■ Action item
With the records as your source, report how many lines contain "background". Add no other words.

(Plain-text document sources)
-----
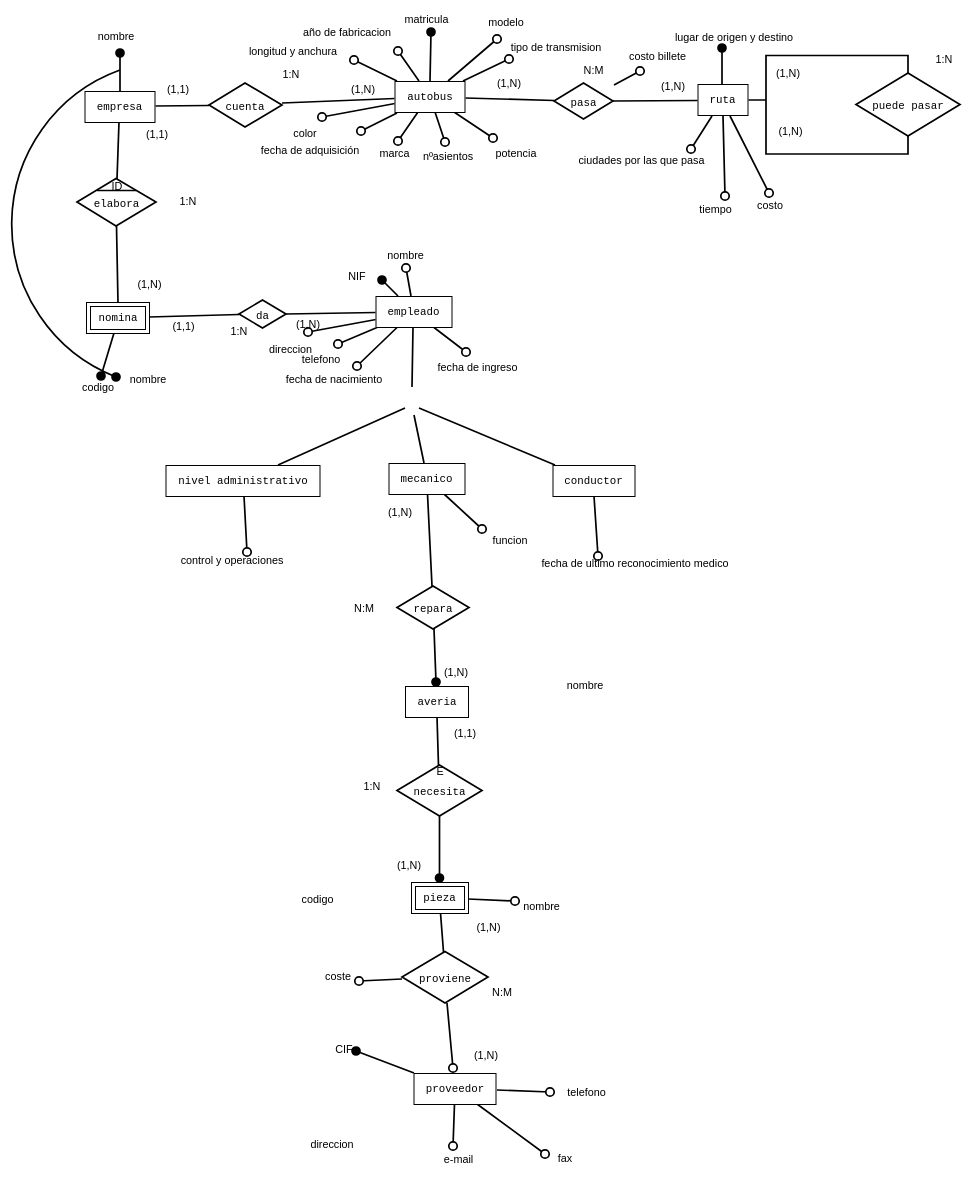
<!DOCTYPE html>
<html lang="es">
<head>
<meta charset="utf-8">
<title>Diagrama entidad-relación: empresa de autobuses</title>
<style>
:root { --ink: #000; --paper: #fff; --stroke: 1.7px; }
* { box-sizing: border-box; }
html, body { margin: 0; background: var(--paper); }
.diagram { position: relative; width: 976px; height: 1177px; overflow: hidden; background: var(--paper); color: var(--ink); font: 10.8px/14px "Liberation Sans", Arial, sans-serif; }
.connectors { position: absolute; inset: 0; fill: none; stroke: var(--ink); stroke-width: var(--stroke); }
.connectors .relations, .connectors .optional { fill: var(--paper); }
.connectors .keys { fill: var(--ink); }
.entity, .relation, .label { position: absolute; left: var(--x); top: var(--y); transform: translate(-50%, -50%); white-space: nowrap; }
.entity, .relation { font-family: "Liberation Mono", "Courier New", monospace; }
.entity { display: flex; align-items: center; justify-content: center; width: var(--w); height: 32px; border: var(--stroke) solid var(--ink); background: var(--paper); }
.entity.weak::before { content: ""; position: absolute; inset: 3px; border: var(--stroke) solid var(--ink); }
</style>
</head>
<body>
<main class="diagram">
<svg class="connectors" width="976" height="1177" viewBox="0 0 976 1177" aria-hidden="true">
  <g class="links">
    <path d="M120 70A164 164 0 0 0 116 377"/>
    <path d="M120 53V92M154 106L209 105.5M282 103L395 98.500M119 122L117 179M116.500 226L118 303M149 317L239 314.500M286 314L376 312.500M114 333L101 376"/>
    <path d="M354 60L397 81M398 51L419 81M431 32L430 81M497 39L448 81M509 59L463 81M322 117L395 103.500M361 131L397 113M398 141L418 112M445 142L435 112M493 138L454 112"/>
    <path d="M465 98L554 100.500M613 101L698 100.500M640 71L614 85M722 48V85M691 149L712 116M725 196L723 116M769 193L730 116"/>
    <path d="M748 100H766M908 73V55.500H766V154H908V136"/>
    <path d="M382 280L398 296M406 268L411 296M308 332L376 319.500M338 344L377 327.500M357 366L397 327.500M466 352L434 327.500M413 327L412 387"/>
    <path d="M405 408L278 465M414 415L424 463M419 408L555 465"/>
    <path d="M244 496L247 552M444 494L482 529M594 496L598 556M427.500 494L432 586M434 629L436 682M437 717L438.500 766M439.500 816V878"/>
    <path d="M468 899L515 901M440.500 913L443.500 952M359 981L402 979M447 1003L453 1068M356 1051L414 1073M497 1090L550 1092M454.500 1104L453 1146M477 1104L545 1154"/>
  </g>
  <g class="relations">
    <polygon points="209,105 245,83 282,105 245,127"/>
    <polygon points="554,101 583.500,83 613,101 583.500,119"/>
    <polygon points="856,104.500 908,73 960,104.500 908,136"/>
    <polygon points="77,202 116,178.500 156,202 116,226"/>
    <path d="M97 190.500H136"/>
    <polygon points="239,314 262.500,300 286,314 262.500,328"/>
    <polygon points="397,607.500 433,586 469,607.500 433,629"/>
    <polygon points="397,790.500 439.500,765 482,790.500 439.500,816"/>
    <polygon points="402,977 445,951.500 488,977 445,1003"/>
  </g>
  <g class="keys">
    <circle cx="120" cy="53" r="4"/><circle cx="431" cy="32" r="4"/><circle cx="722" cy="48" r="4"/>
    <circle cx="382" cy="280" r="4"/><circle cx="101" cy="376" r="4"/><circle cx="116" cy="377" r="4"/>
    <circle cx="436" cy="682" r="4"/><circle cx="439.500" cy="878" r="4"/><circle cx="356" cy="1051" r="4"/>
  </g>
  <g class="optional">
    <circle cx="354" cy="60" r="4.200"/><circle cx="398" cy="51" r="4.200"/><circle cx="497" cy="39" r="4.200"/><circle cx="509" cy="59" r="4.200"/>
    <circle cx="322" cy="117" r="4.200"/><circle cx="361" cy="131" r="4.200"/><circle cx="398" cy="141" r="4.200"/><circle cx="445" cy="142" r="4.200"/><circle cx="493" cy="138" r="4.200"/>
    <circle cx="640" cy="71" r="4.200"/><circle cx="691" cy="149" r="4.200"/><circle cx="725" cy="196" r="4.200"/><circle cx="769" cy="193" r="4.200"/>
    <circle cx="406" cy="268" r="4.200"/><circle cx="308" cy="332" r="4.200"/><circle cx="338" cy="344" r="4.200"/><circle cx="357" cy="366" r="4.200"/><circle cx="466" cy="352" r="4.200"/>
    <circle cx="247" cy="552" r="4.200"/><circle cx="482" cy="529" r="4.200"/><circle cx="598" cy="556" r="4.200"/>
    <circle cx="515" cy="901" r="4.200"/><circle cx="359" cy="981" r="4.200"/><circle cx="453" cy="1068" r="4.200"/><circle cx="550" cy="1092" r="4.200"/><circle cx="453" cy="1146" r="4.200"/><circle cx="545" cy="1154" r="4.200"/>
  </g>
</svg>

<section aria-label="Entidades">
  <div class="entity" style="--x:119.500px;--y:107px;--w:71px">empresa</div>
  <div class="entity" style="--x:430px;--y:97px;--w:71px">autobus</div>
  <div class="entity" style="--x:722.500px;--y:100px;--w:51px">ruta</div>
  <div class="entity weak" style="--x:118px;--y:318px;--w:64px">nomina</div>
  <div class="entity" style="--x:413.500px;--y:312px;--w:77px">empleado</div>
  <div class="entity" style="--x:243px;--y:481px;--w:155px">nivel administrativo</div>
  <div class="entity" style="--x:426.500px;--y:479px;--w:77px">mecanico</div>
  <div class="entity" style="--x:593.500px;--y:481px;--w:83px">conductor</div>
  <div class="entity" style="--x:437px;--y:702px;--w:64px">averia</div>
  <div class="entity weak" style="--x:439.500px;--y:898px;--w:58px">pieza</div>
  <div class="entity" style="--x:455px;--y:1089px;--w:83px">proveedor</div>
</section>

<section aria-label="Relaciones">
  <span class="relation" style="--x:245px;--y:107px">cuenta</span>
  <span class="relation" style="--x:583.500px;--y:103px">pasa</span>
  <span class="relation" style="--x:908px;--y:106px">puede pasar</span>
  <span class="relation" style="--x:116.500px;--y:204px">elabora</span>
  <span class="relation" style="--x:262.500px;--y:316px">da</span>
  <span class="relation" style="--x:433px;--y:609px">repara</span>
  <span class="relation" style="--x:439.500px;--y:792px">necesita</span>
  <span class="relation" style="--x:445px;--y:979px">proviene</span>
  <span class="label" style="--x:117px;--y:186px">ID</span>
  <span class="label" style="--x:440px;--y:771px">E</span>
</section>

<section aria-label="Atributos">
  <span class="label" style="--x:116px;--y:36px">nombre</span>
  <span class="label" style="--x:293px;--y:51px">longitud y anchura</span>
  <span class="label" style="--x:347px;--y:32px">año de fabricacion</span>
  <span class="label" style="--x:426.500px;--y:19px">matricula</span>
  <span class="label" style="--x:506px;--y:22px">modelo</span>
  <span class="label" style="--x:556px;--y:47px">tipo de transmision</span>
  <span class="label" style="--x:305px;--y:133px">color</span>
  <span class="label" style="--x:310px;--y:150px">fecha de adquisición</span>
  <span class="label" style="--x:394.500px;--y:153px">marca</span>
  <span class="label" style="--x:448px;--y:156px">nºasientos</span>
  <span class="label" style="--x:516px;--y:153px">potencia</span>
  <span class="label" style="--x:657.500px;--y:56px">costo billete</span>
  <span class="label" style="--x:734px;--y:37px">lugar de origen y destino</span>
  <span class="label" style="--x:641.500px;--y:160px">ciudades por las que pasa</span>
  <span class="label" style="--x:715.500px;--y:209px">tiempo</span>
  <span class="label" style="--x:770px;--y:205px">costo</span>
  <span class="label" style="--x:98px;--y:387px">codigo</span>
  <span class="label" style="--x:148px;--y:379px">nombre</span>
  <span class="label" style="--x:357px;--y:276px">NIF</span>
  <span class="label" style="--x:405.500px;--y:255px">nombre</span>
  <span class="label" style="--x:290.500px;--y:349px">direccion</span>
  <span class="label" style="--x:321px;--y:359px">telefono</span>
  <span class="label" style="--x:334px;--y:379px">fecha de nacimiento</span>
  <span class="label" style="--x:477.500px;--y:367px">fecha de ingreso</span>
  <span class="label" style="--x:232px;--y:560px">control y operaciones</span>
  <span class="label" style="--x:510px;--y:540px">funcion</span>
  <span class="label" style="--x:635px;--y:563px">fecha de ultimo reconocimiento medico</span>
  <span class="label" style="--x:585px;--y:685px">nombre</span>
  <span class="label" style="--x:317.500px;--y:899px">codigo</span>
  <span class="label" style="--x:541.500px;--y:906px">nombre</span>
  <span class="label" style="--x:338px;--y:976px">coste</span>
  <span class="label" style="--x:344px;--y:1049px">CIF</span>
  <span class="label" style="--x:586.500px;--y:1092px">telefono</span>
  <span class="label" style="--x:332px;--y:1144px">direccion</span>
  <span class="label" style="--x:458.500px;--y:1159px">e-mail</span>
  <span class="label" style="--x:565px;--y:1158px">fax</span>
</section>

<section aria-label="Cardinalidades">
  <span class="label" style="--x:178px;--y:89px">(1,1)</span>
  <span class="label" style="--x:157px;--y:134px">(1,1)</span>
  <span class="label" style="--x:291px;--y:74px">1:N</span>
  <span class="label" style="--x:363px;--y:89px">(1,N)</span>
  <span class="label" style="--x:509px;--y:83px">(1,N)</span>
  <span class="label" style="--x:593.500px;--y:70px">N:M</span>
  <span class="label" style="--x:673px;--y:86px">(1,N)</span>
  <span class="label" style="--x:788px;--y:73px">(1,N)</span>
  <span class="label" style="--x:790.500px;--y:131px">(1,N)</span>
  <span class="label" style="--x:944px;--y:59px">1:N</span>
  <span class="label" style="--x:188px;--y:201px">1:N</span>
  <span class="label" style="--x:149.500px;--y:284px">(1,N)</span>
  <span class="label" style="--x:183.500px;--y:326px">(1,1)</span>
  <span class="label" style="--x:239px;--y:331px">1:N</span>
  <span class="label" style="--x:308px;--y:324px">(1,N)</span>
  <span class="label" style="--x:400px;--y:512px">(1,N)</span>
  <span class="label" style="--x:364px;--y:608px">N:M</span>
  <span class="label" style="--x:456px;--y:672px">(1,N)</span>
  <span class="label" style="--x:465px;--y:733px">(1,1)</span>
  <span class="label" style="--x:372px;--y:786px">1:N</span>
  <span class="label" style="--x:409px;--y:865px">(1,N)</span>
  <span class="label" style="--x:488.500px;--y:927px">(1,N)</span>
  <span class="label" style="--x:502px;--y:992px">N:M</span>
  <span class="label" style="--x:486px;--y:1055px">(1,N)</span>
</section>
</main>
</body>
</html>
-----
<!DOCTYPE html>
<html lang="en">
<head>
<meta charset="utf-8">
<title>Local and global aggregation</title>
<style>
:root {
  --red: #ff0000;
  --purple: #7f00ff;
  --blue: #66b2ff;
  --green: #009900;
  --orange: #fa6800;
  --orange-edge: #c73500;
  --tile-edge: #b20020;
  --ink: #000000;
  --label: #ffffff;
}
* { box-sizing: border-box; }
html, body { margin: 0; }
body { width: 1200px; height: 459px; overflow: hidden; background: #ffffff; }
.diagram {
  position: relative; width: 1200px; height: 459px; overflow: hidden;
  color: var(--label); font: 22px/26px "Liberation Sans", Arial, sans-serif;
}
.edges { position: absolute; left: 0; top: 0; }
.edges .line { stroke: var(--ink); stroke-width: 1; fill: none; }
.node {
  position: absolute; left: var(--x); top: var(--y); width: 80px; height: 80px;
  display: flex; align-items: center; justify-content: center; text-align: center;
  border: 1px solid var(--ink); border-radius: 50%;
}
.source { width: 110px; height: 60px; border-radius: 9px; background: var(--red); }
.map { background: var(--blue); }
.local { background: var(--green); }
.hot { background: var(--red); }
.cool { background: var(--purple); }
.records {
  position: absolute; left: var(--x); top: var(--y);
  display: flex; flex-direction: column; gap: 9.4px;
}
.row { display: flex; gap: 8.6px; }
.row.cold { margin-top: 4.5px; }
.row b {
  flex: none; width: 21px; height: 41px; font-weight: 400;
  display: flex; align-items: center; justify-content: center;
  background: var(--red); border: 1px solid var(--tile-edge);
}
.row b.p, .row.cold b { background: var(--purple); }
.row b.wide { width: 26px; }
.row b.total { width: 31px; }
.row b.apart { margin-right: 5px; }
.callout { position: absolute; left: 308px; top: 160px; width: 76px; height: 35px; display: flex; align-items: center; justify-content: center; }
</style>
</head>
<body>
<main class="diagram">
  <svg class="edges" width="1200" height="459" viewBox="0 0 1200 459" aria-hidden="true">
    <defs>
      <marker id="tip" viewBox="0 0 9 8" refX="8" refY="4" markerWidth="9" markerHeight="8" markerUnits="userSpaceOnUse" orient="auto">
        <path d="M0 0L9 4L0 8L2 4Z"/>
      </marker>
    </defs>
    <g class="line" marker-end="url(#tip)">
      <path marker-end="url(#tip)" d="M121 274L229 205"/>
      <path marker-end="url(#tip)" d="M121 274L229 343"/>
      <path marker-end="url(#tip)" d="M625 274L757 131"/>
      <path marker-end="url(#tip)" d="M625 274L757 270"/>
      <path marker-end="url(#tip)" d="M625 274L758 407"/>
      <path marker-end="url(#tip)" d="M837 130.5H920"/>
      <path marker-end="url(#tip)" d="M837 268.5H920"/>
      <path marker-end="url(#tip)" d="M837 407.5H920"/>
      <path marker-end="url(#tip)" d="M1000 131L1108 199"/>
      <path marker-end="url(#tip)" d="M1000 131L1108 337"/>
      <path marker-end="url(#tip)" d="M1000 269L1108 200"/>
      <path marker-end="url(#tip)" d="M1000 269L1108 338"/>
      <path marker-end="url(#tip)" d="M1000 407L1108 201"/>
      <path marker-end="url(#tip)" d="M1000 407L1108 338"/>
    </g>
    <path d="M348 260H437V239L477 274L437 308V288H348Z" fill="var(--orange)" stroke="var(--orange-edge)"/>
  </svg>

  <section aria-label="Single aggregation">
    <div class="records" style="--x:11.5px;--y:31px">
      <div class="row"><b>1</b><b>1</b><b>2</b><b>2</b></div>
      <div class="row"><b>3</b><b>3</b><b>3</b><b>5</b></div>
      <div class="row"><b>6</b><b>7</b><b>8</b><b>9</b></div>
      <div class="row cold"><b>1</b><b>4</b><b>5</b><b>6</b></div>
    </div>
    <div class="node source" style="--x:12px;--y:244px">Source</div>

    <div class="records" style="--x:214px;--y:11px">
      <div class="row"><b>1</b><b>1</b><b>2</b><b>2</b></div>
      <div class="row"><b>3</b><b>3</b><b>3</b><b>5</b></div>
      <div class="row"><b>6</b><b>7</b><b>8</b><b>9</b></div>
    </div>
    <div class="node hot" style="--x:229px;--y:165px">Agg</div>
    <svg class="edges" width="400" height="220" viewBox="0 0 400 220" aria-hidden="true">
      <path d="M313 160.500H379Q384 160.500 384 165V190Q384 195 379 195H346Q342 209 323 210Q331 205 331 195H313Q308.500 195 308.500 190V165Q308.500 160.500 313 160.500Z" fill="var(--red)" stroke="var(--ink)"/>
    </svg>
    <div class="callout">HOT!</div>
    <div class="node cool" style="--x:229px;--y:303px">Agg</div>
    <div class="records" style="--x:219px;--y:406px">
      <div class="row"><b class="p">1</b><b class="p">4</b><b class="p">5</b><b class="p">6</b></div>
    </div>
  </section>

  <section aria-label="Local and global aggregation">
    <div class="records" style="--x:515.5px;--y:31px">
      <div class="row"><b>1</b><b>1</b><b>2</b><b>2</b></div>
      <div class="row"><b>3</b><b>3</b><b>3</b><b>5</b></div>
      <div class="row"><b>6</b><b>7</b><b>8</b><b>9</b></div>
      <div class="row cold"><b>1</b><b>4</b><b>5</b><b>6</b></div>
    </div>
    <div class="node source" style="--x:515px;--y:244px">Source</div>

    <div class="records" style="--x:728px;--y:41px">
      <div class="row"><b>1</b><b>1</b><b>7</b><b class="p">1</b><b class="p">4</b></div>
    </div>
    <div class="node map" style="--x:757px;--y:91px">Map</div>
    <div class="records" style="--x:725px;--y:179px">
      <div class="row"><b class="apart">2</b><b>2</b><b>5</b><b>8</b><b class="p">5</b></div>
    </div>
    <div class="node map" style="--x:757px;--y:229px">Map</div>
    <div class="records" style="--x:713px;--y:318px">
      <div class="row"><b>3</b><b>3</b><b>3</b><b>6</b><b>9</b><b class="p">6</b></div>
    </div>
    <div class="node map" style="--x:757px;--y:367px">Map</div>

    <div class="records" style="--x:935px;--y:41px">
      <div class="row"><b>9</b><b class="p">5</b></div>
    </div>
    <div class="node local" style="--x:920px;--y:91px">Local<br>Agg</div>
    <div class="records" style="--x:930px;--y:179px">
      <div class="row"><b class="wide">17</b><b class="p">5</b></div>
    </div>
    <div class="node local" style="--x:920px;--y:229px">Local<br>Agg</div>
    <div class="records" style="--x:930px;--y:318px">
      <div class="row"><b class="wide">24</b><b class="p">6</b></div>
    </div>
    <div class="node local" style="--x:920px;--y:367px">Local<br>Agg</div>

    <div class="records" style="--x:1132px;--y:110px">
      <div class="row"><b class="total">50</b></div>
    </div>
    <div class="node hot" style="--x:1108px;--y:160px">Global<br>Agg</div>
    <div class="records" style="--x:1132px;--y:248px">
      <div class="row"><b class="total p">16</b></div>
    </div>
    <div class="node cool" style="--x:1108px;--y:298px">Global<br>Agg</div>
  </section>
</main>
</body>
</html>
-----
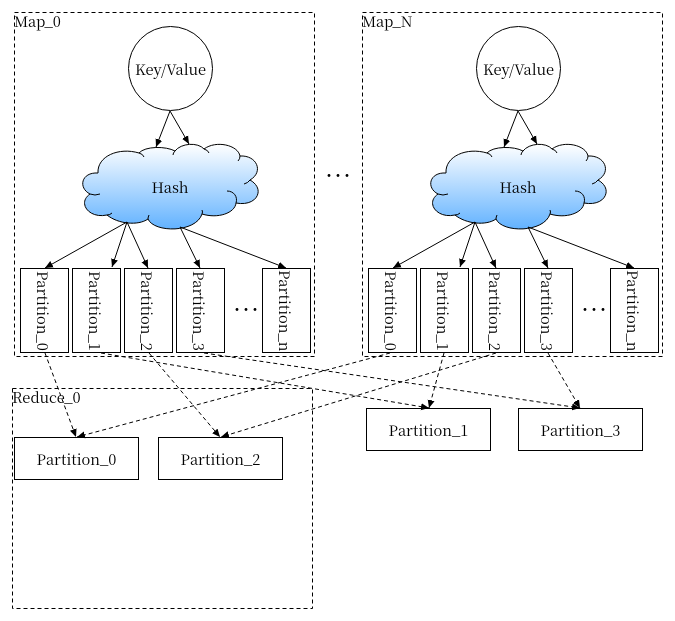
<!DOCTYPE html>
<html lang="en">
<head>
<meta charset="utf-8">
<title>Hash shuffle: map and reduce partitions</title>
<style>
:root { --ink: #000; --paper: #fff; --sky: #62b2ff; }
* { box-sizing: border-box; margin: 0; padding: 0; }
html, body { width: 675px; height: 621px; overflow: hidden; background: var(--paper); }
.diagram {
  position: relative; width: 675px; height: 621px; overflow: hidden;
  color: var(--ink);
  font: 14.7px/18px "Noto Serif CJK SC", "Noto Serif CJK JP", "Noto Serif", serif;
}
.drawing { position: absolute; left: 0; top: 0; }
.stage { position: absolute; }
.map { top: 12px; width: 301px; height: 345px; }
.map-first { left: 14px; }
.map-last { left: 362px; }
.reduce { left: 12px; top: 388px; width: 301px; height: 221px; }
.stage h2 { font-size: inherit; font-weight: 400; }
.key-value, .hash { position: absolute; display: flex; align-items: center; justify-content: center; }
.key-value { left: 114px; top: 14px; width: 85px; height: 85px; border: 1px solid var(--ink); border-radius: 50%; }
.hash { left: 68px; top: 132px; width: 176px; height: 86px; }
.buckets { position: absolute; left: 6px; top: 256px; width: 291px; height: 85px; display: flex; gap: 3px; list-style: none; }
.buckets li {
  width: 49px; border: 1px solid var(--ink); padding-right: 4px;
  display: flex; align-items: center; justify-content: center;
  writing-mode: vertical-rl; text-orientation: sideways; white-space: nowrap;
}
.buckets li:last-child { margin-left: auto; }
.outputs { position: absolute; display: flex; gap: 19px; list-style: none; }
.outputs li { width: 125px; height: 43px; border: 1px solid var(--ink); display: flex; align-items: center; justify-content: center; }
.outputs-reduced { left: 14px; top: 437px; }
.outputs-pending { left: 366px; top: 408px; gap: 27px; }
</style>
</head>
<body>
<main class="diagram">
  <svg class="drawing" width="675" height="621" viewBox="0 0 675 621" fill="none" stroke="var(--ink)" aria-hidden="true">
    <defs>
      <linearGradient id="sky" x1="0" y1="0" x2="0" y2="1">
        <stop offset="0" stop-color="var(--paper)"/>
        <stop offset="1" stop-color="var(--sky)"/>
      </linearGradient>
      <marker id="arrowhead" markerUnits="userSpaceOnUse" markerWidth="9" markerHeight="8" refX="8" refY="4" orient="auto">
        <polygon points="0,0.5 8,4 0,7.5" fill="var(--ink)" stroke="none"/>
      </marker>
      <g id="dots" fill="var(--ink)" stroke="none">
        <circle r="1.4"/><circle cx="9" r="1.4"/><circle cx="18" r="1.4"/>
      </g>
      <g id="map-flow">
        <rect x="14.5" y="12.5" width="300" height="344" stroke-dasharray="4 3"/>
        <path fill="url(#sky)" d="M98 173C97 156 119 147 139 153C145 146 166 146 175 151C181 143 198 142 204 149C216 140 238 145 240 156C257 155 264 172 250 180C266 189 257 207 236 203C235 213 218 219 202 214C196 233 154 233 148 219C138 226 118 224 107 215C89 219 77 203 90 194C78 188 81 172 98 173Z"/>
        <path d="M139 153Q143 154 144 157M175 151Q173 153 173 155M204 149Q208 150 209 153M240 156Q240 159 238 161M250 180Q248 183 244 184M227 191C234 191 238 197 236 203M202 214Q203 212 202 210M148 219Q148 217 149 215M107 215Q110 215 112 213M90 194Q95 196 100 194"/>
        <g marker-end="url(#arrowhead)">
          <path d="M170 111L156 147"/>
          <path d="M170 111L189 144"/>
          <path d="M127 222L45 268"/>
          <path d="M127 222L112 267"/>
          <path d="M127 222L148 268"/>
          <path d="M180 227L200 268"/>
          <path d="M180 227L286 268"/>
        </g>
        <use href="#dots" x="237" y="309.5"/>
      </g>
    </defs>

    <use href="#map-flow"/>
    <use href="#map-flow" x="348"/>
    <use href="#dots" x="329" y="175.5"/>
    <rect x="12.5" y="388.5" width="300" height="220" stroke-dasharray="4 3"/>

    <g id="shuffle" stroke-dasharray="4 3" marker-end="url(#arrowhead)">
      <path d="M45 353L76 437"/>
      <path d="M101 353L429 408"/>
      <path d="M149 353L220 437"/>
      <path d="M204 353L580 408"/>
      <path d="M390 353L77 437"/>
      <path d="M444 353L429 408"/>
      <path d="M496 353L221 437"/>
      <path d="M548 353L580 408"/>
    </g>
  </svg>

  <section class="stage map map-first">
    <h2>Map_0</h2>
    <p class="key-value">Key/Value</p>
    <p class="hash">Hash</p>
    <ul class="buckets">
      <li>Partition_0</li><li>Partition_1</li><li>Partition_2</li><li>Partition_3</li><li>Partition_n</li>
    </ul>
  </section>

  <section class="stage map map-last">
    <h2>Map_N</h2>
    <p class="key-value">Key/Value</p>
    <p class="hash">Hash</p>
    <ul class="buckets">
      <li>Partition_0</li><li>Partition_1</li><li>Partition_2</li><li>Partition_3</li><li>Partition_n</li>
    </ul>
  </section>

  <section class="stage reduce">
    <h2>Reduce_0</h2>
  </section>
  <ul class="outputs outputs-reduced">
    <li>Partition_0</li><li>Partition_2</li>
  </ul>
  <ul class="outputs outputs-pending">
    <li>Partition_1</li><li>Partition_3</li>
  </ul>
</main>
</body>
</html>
-----
■ Answer for this exercise
12